What Badu seems to be trying (and failing) to explain cogently is that she believes that we should educate both young girls and boys about sex and sexualization at an early age. Most of us agree on this point. Of course we should teach everyone about the harms of patriarchy and how it affects us all, especially how it uses our bodies. I’m all for that, all day, every day.
The problem is the fact that her argument is rooted in (internalized) misogyny. The amount of focus that she places on the behavior of girls in her stories is troubling because she frames it as if the girls are trapping boys/men. In her accounts, it seems that the boys/men are the victims and the girls are the predators.
What is also troubling is her language.

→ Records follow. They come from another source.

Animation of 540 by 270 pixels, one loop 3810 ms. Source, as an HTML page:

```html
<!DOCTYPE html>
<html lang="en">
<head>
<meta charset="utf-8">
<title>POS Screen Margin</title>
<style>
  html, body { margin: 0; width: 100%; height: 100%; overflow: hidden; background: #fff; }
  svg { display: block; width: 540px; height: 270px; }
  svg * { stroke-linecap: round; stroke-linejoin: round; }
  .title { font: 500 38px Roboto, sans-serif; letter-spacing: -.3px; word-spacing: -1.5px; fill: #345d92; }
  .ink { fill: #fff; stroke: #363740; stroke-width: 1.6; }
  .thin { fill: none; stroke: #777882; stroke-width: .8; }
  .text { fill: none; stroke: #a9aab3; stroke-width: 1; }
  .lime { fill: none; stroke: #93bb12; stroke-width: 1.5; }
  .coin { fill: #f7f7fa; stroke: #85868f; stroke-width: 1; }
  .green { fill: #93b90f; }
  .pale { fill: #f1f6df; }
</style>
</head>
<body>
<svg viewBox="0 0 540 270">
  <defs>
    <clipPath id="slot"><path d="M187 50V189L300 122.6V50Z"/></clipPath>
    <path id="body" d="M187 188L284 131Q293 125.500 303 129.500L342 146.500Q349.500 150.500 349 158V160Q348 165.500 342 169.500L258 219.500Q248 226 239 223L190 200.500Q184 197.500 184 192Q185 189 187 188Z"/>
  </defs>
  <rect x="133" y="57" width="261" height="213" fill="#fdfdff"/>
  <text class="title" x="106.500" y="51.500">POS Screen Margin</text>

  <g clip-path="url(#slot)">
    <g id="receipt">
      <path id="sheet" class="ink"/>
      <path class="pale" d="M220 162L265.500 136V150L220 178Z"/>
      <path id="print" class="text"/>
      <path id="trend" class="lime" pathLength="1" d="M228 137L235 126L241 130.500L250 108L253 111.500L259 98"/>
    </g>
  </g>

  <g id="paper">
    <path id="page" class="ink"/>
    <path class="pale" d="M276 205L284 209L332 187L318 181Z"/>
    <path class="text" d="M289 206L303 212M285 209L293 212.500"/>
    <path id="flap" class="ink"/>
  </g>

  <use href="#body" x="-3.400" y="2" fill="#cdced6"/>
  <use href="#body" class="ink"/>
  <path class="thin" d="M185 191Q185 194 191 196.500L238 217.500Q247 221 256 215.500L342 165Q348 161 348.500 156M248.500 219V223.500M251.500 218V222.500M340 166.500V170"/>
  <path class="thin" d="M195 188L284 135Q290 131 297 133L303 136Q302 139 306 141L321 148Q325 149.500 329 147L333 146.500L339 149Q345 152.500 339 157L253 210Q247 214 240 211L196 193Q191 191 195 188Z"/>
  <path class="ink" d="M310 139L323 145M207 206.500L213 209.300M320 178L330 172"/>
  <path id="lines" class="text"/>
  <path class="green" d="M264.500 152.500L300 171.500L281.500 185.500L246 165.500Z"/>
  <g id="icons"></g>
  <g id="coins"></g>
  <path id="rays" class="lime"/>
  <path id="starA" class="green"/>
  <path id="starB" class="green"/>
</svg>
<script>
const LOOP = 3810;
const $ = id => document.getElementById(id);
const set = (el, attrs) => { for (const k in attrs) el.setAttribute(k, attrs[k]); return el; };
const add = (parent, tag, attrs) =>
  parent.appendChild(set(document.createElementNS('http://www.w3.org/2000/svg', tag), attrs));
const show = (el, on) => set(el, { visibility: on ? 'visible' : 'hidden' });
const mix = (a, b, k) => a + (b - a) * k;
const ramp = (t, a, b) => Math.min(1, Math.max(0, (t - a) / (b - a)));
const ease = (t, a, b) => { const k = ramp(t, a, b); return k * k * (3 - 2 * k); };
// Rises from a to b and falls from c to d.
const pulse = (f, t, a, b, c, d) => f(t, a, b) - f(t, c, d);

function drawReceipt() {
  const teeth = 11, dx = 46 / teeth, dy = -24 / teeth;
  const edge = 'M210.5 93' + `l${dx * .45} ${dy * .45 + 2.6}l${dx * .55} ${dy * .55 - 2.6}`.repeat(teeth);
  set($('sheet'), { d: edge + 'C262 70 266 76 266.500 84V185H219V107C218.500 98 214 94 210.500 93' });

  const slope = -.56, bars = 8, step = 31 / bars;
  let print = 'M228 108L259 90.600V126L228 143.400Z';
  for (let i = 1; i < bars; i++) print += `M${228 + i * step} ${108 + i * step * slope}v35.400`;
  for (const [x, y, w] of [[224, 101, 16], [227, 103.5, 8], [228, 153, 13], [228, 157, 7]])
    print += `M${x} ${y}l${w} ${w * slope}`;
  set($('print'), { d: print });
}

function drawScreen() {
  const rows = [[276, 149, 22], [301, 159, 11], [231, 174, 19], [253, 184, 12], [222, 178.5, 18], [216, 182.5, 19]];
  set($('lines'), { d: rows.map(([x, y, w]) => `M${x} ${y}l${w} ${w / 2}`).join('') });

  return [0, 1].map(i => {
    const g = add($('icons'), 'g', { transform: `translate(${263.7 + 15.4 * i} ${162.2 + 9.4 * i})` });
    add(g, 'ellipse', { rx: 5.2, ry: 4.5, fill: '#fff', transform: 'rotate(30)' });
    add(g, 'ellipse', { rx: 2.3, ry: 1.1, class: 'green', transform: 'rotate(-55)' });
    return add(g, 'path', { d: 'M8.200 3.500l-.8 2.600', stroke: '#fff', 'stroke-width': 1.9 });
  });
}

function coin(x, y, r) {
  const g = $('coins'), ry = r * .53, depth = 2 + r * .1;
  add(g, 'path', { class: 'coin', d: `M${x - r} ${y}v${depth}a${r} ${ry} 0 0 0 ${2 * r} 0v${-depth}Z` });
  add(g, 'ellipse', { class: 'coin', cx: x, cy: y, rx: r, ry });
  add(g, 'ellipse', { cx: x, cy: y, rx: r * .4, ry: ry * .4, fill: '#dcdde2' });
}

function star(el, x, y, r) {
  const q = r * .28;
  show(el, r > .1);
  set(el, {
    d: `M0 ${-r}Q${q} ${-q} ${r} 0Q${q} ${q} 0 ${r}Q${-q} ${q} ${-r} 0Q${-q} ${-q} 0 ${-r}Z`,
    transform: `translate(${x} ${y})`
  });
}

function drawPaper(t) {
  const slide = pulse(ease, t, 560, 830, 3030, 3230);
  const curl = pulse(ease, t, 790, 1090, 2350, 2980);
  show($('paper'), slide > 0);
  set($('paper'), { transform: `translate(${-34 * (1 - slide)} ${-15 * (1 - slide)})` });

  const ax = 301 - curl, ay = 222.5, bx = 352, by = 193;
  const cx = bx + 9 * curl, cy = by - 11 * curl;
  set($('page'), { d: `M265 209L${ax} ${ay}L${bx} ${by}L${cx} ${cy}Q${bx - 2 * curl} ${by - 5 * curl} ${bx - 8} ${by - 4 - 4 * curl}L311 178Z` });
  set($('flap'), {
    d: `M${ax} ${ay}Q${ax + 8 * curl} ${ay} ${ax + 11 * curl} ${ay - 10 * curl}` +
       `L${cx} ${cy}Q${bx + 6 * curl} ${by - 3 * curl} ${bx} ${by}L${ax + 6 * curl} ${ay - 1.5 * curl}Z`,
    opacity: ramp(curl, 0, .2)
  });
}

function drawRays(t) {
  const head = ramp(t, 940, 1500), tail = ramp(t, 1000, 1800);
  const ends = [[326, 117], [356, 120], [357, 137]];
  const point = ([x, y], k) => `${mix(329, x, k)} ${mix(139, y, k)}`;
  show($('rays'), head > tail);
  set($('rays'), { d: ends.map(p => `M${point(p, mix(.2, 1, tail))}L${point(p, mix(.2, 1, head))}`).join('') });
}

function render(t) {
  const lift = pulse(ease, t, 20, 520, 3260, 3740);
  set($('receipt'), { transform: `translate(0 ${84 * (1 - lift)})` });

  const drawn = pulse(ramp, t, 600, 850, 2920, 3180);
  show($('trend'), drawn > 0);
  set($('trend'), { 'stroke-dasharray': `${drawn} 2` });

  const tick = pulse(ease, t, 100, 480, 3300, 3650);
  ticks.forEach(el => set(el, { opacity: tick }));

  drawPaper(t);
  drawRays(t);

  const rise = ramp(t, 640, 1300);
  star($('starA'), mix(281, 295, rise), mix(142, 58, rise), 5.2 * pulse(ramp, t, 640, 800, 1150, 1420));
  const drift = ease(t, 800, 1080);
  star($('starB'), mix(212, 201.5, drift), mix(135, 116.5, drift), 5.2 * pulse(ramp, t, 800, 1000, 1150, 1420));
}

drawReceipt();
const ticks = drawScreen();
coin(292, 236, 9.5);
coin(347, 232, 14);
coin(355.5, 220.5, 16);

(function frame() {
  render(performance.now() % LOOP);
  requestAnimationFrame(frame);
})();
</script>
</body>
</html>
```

Words/concepts like “modesty” and “sacredness” are being conflated (to paraphrase a friend on this subject, “My nakedness is sacred, bih”). For Badu, “modesty” (but modesty according to whom? Think about who gets to determine that and why) is a form of “empowerment”. Her opinion on empowerment is valid, but it is not universal. Modesty empowers some and not others. Just as nudity empowers some and not others. Purity empowers some and not others. Hoetry empowers some and not others. Etcetera and etcetera.
She’s speaking from a spiritual perspective, which would be acceptable if this were merely a spiritual issue rather than a systemic/systematic societal one. The kind of “power” that she is talking about is not the kind of power that we are dealing with here—a hierarchical/patriarchal power structure. The power dynamics between an adult man and an adolescent or prepubescent girl cannot be ignored in favor of Badu’s nebulous spiritual power that she wants to teach young girls to “will” (wield?), because within this dynamic, the men have all of the power and the girls have none. She can preach that god is a woman until she is blue in the face, but that does nothing to address the deeply ingrained belief that girls can invite their own abuse(s)—sexualization and objectification—by being a “distraction” to male teachers.
But I guess this is all okay because Ms. Badu is “just talkin” and enjoys “dialoguing” with all of us. Except that it’s not, because conversations like these have real implications for people’s lives. This is the kind of logic that gets rapists acquitted because a rape victim/survivor appears to be older than she is. This kind of logic is central to rape culture and I read it undeniably as rape apology.
Her argument perpetuates rape culture because its foundation is misogynistic. And her gospel of “modesty” is intimately related to the dangerous brand of black patriarchy and its agents who try to “queen” black women into submission. One does not have to explicitly say the words “I blame the victim” in order for one’s argument to be victim-blaming. Badu’s tweets reveal that she believes that girls can bear responsibility, by virtue of their hemline, if an adult man (or anyone else) sexualizes them.
She and her supporters are refusing to recognize the fact that we live in a society in which girls are always-already sexualized and boys/men are always-already socialized to view these girls as sexual objects/subjects, regardless of male biology or female attire. This is why it is an absolute imperative that we challenge currently accepted doctrines about the “naturalness” of men’s attraction to young girls. Not only is it lazy, androcentric logic, but it is also dangerous thinking that leaves our girls unequipped and unprotected against patriarchal violences.
Sherronda J. Brown is a native North Carolinian with an academic background in Media Studies, Women’s & Gender Studies, and African American & African Diaspora Studies. She is passionate about social justice, black feminisms, and zombies.